A couple of new melody icons are in this game, and both relate to the stars. First up, you have filled in stars that require you to either flick with two fingers or use both sticks. These are a bit tricky at first, but become second nature rather quickly. Secondly, there are new connected stars. When these show up, the star icon will move from star to star rather than have a new star show up for each note. These are really tricky, as the usual tricks don’t work. You see, for the regular notes, you can get a broad idea of how fast the beat is going by how spaced apart the notes are. If two icons are close together, you’re going to be jamming the button quickly. However, with the connected stars, this rule doesn’t apply. It’s pretty much a crap shoot unless you’ve memorized the beat of the song. I’m not particularly fond of this mechanic, but it does mix things up visually.

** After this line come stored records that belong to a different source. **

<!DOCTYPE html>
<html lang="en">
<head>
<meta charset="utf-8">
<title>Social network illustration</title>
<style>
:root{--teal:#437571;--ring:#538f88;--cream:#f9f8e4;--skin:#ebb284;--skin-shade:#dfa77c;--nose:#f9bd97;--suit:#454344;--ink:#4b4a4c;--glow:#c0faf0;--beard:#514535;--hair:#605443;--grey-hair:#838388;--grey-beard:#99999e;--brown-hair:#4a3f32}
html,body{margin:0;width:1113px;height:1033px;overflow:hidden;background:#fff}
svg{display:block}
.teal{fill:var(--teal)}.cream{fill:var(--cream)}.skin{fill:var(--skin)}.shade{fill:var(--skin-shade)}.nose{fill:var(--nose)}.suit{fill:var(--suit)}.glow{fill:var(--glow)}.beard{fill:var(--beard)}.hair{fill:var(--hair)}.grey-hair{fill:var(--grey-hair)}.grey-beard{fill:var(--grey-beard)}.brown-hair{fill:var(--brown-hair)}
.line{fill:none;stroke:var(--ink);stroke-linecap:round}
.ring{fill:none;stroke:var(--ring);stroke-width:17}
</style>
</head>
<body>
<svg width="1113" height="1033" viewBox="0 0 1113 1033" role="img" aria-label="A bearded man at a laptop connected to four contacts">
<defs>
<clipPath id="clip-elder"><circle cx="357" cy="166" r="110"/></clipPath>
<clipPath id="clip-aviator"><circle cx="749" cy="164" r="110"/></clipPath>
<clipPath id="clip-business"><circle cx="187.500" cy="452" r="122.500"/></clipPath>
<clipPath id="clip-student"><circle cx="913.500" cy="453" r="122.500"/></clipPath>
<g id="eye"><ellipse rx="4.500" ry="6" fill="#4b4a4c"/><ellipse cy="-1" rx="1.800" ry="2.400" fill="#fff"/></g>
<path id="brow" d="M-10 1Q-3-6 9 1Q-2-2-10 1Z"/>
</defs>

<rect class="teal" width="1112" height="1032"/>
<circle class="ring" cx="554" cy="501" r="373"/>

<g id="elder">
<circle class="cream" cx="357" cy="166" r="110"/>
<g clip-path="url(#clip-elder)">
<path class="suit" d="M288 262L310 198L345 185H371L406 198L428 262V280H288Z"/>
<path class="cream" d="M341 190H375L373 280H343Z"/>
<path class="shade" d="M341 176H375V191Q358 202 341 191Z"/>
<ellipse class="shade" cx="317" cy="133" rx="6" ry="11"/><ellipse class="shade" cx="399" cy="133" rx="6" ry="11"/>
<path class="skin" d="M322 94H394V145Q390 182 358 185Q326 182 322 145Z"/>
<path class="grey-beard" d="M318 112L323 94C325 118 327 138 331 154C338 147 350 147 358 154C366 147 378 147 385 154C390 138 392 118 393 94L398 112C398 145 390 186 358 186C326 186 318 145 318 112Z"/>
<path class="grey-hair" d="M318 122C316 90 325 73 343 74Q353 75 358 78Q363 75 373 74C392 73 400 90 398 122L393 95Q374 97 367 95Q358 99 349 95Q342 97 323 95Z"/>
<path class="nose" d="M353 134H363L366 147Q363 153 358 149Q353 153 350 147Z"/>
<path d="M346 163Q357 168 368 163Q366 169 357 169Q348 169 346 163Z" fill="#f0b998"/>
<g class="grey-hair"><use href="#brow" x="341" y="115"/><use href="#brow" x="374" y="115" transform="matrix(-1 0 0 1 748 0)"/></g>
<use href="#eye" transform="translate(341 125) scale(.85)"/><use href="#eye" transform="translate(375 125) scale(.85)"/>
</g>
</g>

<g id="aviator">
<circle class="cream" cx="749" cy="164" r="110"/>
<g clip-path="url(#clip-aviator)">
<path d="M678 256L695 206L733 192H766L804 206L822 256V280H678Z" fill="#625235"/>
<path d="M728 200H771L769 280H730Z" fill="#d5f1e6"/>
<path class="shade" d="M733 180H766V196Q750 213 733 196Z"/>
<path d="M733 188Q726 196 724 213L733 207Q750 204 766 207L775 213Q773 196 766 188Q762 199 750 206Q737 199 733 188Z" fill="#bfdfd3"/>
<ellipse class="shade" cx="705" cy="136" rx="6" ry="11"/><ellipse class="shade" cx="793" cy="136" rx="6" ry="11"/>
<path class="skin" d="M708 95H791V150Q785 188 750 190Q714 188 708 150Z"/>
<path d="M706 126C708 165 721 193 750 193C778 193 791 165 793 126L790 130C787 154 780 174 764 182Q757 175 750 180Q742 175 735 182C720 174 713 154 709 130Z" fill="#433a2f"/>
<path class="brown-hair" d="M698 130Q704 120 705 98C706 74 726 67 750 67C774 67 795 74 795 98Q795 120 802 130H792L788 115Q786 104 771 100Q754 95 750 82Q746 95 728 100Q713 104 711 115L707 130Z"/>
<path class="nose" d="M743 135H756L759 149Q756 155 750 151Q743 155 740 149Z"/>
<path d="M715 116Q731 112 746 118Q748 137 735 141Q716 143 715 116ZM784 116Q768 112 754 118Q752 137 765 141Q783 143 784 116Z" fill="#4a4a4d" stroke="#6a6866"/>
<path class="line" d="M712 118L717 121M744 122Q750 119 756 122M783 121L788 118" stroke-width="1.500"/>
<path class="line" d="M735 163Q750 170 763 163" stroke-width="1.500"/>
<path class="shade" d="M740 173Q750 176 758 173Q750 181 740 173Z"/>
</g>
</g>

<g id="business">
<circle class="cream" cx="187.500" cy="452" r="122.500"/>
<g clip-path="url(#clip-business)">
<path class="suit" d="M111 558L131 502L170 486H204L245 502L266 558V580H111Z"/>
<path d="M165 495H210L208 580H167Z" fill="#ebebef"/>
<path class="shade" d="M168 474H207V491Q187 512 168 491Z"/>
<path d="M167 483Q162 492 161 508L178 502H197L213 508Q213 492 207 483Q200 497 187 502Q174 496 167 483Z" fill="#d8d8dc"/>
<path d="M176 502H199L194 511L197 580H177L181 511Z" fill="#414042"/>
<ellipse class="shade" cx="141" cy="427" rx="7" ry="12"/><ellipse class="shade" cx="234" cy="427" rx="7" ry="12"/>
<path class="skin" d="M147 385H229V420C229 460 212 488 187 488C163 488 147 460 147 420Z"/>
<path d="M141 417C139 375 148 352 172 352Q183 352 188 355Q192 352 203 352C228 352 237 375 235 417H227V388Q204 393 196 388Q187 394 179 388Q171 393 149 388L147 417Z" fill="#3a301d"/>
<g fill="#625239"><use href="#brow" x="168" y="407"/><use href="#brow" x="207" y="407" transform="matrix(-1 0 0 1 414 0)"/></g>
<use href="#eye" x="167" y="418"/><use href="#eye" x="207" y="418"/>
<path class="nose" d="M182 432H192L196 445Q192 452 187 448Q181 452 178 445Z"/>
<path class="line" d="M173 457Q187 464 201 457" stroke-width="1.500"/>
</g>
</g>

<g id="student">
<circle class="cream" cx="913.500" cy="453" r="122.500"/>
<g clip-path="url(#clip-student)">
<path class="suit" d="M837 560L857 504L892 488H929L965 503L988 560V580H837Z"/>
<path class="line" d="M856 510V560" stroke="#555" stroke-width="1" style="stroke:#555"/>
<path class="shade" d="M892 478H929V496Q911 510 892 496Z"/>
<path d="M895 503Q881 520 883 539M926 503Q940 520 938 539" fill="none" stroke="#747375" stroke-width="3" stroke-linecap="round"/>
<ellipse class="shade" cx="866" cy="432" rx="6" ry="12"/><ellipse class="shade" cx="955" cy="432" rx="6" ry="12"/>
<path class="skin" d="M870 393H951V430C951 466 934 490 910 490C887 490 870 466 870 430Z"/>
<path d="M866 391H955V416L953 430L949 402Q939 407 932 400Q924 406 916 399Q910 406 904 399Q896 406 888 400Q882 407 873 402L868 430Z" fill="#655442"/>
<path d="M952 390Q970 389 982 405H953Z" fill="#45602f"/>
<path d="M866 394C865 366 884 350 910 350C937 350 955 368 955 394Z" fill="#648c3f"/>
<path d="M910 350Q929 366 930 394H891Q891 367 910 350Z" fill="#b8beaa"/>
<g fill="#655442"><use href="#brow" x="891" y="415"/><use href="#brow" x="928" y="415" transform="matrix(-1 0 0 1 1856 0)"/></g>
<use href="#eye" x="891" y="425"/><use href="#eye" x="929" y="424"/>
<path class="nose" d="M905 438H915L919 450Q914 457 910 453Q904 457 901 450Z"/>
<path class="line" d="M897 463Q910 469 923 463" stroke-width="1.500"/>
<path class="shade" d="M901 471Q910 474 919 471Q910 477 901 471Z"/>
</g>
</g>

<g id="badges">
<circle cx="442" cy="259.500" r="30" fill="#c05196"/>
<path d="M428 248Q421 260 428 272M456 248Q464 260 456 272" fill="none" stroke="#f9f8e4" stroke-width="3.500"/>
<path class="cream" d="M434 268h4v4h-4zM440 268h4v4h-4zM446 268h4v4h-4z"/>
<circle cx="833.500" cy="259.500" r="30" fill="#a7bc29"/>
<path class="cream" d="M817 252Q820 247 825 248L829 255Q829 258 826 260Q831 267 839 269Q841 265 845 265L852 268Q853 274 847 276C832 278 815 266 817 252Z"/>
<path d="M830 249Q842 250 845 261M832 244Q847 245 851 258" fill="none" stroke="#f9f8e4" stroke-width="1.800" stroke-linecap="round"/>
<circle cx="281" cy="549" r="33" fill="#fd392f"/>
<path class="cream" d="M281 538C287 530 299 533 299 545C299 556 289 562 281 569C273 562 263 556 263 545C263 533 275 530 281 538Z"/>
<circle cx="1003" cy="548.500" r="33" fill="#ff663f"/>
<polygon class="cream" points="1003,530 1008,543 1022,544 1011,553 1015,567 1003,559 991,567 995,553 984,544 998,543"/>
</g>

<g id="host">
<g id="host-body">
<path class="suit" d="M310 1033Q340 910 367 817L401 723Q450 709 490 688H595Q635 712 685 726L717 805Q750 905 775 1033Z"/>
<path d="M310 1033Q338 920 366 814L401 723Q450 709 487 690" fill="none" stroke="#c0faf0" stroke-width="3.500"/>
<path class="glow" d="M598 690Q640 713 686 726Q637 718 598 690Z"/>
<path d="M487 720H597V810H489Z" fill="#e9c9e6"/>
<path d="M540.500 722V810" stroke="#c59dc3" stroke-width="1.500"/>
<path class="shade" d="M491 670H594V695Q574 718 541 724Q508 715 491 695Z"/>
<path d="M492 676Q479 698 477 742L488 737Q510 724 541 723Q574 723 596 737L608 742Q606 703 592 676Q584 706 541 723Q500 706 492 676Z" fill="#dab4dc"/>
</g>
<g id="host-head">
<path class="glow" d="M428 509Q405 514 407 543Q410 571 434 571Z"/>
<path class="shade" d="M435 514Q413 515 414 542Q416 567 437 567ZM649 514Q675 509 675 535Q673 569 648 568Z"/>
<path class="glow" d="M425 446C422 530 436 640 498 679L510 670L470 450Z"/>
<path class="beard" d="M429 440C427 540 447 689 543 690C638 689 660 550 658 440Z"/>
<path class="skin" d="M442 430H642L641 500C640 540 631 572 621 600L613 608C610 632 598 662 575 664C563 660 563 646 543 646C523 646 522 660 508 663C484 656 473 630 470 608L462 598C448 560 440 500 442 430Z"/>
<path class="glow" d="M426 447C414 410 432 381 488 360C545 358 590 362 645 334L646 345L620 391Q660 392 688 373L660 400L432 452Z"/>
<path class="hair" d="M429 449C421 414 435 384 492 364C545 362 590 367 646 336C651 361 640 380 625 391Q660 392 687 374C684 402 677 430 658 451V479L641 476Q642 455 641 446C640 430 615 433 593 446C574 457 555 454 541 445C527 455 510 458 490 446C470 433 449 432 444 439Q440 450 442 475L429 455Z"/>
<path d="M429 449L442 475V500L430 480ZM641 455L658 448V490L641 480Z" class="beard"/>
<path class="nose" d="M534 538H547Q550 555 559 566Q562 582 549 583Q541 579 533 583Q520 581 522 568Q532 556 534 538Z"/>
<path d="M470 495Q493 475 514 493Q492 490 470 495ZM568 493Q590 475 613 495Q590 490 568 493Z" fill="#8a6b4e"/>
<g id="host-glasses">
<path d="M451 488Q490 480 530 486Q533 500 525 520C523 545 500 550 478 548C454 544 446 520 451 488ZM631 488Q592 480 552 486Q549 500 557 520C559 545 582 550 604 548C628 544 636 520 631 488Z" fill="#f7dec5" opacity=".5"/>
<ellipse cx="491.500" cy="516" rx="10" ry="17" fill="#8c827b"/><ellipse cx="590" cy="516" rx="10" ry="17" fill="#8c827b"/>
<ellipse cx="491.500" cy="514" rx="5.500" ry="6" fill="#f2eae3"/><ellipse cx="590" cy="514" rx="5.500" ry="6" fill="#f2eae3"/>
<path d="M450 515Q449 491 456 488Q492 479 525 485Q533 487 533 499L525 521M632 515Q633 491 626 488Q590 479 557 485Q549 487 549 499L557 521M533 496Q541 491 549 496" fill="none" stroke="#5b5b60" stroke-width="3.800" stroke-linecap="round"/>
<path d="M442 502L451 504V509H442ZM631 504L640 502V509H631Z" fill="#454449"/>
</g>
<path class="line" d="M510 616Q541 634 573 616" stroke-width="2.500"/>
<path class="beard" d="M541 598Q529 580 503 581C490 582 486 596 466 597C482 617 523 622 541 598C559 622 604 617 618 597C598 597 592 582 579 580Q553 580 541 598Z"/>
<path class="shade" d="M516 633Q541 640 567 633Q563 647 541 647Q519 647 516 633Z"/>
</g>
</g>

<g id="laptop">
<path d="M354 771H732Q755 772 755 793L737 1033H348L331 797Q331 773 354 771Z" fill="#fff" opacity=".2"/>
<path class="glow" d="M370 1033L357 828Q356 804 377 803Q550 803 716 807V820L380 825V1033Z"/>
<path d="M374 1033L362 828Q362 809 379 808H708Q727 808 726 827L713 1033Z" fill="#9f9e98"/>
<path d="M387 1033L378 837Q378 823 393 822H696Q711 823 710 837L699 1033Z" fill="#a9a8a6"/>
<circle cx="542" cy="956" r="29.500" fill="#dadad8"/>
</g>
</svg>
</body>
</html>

Where the games shines is in its challenge. Simply hitting a note isn’t good enough. You need to get the timing right. This builds up your score and allows you to get top ranks on a song instead of merely clearing it. Also important are the chance time and technical zones. Technical zones require you to get a “good” or “cool” rating on every note in a section. During chance time, you build up a star meter by hitting notes. Hit enough, and you can hit the big star note when it appears. Completing these sections of the song grant a lot of bonus points, and are the key to getting top marks.
There are a few issues, however. For example, there’s a mechanic in the Diva Room area where you can pet the vocaloid’s head in order to get them to like you. If you have a finger touching the rear touch pad, this will interfere greatly with the controls. The game won’t register your movements properly, and it can feel like the game is broken. This is made even worse by the fact that the rear touch pad functionality doesn’t help you in any sort of way. In fact, it penalizes you. If you tap the rear touch in this mode, the game kind of reads it like you’re trying to grab some android butt. This lowers their affection rating and may even lock you out being able to pet them for a while. I have no idea why this mechanic even exists.
Oh, and before I forget, I should mention a few more of the game’s features. It has English subtitles for all of the songs. This is pretty cool, but some of the songs end up quite disturbing. One songs involves Miku cutting off her finger in order to prove her love. Also, the game features cross save with the PS3, and allows players to carry over saves from imported versions of the game. These are nice little touches that show an appreciation for Miku’s dedicated fanbase.
Short Attention Span Summary
Miku’s second outing in the US is just as fun as her first. While the song selection might not be quite as spectacular, it still showcases many great tracks. The challenge is still as exhilarating as ever, there’s still a ton of content to go through, and the whole package is delightful. If you loved the first game, or rhythm games in general, this is one that you’re not going to want to miss.